EXERCISE OBJECTIVE => Within this listing, how many lines carry the string "nowrap"? State the number only.

RECORDS SUPPLIED =>
___
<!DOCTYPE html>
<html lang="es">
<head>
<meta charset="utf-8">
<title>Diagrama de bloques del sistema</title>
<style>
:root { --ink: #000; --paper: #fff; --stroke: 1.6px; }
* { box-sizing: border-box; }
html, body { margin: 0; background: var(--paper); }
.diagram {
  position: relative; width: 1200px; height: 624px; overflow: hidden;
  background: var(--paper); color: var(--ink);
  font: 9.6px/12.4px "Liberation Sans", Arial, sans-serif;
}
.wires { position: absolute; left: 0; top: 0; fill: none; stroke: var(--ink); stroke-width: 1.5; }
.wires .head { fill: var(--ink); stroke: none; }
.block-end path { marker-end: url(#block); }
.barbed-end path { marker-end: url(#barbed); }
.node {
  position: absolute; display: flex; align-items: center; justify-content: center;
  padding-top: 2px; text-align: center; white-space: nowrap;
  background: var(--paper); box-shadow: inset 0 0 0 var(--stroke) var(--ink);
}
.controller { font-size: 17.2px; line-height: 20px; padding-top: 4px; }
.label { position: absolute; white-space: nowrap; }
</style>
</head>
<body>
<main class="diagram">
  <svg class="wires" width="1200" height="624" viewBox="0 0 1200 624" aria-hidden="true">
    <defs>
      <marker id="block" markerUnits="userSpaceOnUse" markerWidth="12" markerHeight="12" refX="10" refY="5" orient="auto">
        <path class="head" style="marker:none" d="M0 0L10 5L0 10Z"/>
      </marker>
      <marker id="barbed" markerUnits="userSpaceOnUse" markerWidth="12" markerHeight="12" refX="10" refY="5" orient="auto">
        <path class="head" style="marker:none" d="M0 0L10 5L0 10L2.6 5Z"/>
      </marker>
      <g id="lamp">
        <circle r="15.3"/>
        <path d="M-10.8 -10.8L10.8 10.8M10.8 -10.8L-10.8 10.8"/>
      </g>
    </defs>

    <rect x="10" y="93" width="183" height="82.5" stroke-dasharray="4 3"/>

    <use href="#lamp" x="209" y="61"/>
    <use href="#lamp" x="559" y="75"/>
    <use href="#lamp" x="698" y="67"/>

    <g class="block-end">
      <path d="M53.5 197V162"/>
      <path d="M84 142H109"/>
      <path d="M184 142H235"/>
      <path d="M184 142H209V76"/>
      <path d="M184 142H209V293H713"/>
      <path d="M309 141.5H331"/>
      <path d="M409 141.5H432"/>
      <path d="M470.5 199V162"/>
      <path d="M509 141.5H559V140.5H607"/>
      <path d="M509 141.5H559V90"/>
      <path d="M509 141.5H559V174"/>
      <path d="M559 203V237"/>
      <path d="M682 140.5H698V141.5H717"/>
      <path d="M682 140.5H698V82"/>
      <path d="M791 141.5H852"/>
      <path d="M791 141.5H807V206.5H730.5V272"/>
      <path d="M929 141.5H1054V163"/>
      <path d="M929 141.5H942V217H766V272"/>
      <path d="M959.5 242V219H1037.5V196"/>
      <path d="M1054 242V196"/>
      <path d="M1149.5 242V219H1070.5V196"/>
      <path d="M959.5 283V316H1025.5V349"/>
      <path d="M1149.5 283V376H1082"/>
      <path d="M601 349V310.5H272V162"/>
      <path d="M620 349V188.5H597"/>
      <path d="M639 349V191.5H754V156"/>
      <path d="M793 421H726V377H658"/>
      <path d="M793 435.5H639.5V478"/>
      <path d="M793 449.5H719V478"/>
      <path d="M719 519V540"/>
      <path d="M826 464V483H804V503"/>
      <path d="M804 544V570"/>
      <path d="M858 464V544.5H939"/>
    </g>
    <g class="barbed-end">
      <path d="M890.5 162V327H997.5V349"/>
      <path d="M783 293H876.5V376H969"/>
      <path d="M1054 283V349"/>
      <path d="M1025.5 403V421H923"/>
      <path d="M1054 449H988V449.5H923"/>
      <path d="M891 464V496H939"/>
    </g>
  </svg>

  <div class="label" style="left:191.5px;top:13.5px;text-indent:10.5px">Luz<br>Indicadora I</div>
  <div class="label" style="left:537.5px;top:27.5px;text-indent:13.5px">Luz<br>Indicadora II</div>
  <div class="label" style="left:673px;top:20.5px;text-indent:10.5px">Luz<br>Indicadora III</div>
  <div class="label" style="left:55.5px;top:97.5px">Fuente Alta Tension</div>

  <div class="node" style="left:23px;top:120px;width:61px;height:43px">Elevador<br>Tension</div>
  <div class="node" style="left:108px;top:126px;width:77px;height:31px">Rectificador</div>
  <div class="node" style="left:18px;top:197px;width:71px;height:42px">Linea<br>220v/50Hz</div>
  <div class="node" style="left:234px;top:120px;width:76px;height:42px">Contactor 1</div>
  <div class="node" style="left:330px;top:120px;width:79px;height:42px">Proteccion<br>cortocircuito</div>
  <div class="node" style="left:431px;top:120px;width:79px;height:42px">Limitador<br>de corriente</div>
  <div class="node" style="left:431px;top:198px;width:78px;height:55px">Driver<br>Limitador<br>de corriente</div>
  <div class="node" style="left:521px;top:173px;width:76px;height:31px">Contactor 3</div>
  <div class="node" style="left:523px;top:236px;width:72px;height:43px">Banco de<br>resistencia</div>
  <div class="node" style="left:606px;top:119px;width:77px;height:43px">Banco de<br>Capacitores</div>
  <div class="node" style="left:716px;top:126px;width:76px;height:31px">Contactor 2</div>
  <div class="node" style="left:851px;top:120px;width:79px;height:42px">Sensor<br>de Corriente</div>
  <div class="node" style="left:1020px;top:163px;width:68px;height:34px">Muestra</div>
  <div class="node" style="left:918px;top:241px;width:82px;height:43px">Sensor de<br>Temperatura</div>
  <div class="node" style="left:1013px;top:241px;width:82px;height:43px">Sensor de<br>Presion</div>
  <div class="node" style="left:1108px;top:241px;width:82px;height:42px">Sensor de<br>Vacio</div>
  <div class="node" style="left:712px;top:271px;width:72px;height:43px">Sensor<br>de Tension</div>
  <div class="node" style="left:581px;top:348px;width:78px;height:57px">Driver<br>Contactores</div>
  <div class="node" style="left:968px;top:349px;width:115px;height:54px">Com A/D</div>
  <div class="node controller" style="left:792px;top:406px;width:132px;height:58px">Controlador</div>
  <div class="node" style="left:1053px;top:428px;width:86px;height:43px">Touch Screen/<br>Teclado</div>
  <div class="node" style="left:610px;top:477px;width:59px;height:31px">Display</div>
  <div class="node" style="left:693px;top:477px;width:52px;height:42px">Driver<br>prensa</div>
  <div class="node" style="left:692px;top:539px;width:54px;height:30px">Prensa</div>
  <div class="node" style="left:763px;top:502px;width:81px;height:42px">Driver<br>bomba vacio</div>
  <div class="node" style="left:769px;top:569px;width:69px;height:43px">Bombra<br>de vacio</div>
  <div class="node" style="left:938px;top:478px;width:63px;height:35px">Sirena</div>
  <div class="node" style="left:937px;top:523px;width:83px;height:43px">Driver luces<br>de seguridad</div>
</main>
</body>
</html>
___
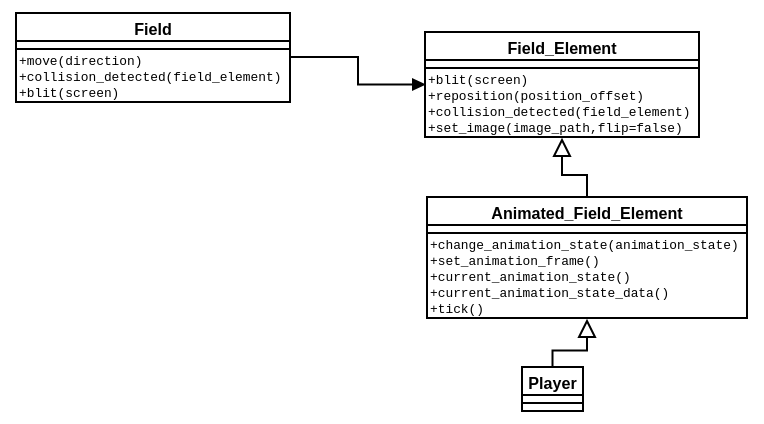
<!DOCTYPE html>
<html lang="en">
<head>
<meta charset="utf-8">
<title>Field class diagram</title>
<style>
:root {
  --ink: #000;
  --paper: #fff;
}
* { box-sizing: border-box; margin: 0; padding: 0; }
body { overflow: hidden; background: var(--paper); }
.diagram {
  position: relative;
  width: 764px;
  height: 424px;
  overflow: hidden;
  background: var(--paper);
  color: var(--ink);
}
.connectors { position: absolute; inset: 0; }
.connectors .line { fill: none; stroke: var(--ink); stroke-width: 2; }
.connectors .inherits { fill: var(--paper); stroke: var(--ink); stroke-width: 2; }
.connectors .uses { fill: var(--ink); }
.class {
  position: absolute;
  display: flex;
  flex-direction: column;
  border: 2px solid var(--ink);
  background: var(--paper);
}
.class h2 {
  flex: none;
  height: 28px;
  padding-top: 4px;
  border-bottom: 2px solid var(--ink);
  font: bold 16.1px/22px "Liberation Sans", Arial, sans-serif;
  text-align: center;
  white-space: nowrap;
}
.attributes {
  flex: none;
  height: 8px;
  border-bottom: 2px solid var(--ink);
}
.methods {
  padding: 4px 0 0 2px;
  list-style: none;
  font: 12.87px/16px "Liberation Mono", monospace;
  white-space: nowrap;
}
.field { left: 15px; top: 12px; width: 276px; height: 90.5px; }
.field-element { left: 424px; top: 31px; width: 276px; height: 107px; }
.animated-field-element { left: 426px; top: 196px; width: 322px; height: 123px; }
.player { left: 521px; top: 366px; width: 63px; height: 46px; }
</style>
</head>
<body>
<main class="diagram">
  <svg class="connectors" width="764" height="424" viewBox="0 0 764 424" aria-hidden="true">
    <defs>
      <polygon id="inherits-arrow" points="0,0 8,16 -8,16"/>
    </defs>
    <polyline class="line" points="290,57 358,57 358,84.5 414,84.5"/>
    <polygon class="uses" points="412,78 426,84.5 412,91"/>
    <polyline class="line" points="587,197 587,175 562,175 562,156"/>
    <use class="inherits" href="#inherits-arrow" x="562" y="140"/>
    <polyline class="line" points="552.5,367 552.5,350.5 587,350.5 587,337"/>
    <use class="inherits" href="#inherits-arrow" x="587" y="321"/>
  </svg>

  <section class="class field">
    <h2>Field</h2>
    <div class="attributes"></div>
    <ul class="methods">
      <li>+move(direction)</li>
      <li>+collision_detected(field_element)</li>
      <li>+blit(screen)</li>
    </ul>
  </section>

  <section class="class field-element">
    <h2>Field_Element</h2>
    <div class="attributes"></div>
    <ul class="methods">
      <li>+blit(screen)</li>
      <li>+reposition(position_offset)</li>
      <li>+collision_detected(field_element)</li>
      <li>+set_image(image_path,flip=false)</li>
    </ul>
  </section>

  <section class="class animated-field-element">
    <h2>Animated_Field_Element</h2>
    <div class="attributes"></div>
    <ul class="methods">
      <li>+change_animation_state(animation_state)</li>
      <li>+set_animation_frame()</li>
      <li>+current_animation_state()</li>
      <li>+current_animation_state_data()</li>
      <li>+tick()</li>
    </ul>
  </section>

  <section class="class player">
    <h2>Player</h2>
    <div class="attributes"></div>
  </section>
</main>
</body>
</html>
___
SOLUTION FOR THIS TASK => 4